“He’s taken full advantage of it,” Qualls said. “He did come to instructional league and then he worked hard over the winter. When he had the chance to go to his first Major League camp, he’s made the most of it. He made a real positive impression over there and set himself up to have a good season.”
Diaz hit .333/.324/.515 in 33 at-bats in big league camp before being recently reassigned. Not that the Orioles were worried about his brief time with them last summer, but it’s been fun to see the real him in action this spring.
“He came into Major League Spring Training, what a great opportunity for him, he really stood out and his tools showed up,” Qualls said. “There’s a lot of excitement about a player like that. Maybe we didn’t see exactly that in Bowie last year, but this spring his talent has really shown.”
Kremer, on the other hand, kept on dominating on the mound post-trade. Eight strong starts with Bowie capped off a year that saw the right-hander lead the Minor Leagues with 178 strikeouts. He was slated to join Diaz in big league camp, but a small oblique injury kept him from logging any innings. It’s looking like he might begin the year back in extended Spring Training, but long-term that might not be so bad.
“When it’s 32 degrees in some of those April games and he’s still here in Florida, that could be a good thing,” Qualls said. “We want to put him in the best possible position for him to have another successful season. He’ll be a little bit behind, but he’ll have plenty of time to get his innings in.”
New international focus
One tangible way the new regime has impacted life in the player development department is a renewed focus on the international market. Both Elias and new international scouting director Koby Perez have already changed the look of the organization in a short amount of time.
“Already, since January 1, when Koby came aboard, we’ve probably signed more players and more talent in Latin America in that two-month period than we did all of last year,” Qualls said. “I’ve already seen it myself when I was down there in February. We all know what kind of impact that can have. A third of all the talent in baseball comes from the international market. That was an area that was not a huge focus. Now that it is a focus, we’re excited about that talent coming into the organization. It will take a while before it shows up here in the United States, but this summer we certainly expect to see it with our Dominican Summer League team.”
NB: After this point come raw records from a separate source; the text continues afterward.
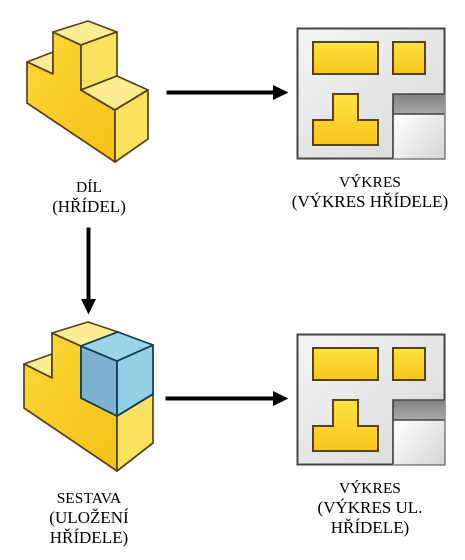
<!DOCTYPE html>
<html lang="cs">
<head>
<meta charset="utf-8">
<title>Díl, sestava a výkres</title>
<style>
:root {
  --paper: #fff;
  --ink: #000;
  --part-outline: #57421a;
  --part-top: #fcec92;
  --part-side: #f9e25f;
  --block-outline: #123f58;
  --block-top: #9bd3ea;
  --block-front: #7eb2d0;
  --block-side: #95cfe6;
  --sheet-outline: #454547;
}
* { box-sizing: border-box; }
html, body { margin: 0; background: var(--paper); }
body { overflow: hidden; }
.diagram { position: relative; width: 465px; height: 560px; overflow: hidden; background: var(--paper); }
.drawings { position: absolute; inset: 0; display: block; }
.solid { stroke: var(--part-outline); stroke-width: 1.7; stroke-linejoin: round; }
.front { fill: url(#gold-front); }
.top { fill: var(--part-top); }
.side { fill: var(--part-side); }
.block { stroke: var(--block-outline); stroke-width: 1.8; stroke-linejoin: round; }
.block-top { fill: var(--block-top); }
.block-front { fill: var(--block-front); }
.block-side { fill: var(--block-side); }
.arrow { stroke: var(--ink); stroke-width: 4; }
.head { fill: var(--ink); }
.label {
  position: absolute; width: 170px; margin: 0; text-align: center; white-space: nowrap;
  font: 17px/20px "Liberation Serif", "Times New Roman", serif; color: var(--ink);
}
.label span { display: block; }
.label .kind { font-size: 15.5px; }
.part { left: 4px; top: 177px; }
.part-drawing { left: 285px; top: 172px; }
.assembly { left: 4px; top: 488px; }
.assembly-drawing { left: 285px; top: 478px; }
</style>
</head>
<body>
<main class="diagram">
  <svg class="drawings" width="465" height="560" viewBox="0 0 465 560" aria-hidden="true">
    <defs>
      <linearGradient id="gold-front" x1="0" y1="0" x2="1" y2="1">
        <stop offset="0" stop-color="#fbd836"/>
        <stop offset="1" stop-color="#f5c216"/>
      </linearGradient>
      <linearGradient id="gold-view" x1="0" y1="0" x2="0" y2="1">
        <stop offset="0" stop-color="#ffe33f"/>
        <stop offset="1" stop-color="#f6c61c"/>
      </linearGradient>
      <linearGradient id="sheet-fill" x1="0" y1="0" x2="1" y2="1">
        <stop offset="0" stop-color="#f3f4f5"/>
        <stop offset="1" stop-color="#d6d8da"/>
      </linearGradient>
      <linearGradient id="title-bar" x1="0" y1="0" x2="0" y2="1">
        <stop offset="0" stop-color="#828282"/>
        <stop offset="1" stop-color="#a9a9a9"/>
      </linearGradient>
      <linearGradient id="title-body" x1="0" y1="0" x2="1" y2="1">
        <stop offset="0.2" stop-color="#fff"/>
        <stop offset="1" stop-color="#d2d4d6"/>
      </linearGradient>
      <g id="drawing-sheet">
        <rect x="297.5" y="28.5" width="147" height="130" fill="url(#sheet-fill)" stroke="#454547" stroke-width="2"/>
        <g fill="url(#gold-view)" stroke="#57421a" stroke-width="2">
          <rect x="313" y="42" width="65" height="32"/>
          <rect x="393" y="42" width="32" height="32"/>
          <polygon points="333,94 358,94 358,120 378,120 378,145 313,145 313,120 333,120"/>
        </g>
        <rect x="393" y="94" width="51.5" height="64.5" fill="url(#title-body)"/>
        <rect x="393" y="94" width="51.5" height="20" fill="url(#title-bar)"/>
        <path d="M393 158V94H444.5M393 114H444.5" fill="none" stroke="#454547" stroke-width="1.7"/>
      </g>
    </defs>

    <g class="solid">
      <polygon class="top" points="27,62 53,52 53,74"/>
      <polygon class="front" points="53,32 81,45 81,90 115,110 115,162 27,103 27,62 53,74"/>
      <polygon class="top" points="53,32 88,21 117,32 81,45"/>
      <polygon class="side" points="81,45 117,32 117,76 81,90"/>
      <polygon class="top" points="81,90 117,76 148,90 115,110"/>
      <polygon class="side" points="115,110 148,90 148,139 115,162"/>
    </g>

    <g class="solid">
      <polygon class="top" points="24,364 52,354 52,378"/>
      <polygon class="front" points="52,333 81,346 81,398 117,416 117,471 24,408 24,364 52,378"/>
      <polygon class="top" points="52,333 88,322 118,332 81,346"/>
      <polygon class="side" points="117,416 153,394 153,443 117,471"/>
    </g>
    <g class="block">
      <polygon class="block-front" points="81,346 117,361 117,416 81,398"/>
      <polygon class="block-side" points="117,361 153,345 153,394 117,416"/>
      <polygon class="block-top" points="81,346 118,332 153,345 117,361"/>
    </g>

    <use href="#drawing-sheet"/>
    <use href="#drawing-sheet" y="306"/>

    <g class="arrow">
      <line x1="166.5" y1="92.5" x2="275" y2="92.5"/>
      <line x1="165.5" y1="398.5" x2="275" y2="398.5"/>
      <line x1="88.5" y1="227.5" x2="88.5" y2="301"/>
    </g>
    <g class="head">
      <polygon points="273,85 288.5,92.5 273,100"/>
      <polygon points="273,391 288.5,398.5 273,406"/>
      <polygon points="81,299 96,299 88.5,314.5"/>
    </g>
  </svg>

  <p class="label part"><span class="kind">DÍL</span><span>(HŘÍDEL)</span></p>
  <p class="label part-drawing"><span class="kind">VÝKRES</span><span>(VÝKRES HŘÍDELE)</span></p>
  <p class="label assembly"><span class="kind">SESTAVA</span><span>(ULOŽENÍ</span><span>HŘÍDELE)</span></p>
  <p class="label assembly-drawing"><span class="kind">VÝKRES</span><span>(VÝKRES UL.</span><span>HŘÍDELE)</span></p>
</main>
</body>
</html>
It looks like Austin Hays is back. Hays set the world on fire in his first full season of baseball as the 2016 draftee rocketed up to the big leagues in 2017. Then he scuffled through an injury-hampered 2018 campaign that saw him play just 75 games and finish with a .676 OPS. An ankle issue forced him off the field for an extended period and even when he was playing, he really wasn’t himself. This spring in big league camp, he looked more like the old Hays, hitting .351/.385/.892 with five homers in 37 at-bats before being reassigned.
“We’re really excited to have him back on the map, back in the swing of things,” Qualls said. “We expect a really productive season from him, kind of getting him back to where he was when he made his Major League debut. I think he’s such a tough kid, he tried to play with the injury. I think it hurt his performance, but he was just trying to play. Now that he had that repaired, he’s back to the Austin Hays from two years ago where he was one of the best players in all farm systems.”
On the mound, 2017 first-rounder DL Hall has picked up where he left off. The young left-hander had a strong second half in the South Atlantic League in 2018 and has been very strong this spring, pumping fastballs that consistently touched 96 mph in a recent outing.
“He’s been down here since mid-February, part of our early camp, and he’s continued to look really good and is making great progress,” Qualls said.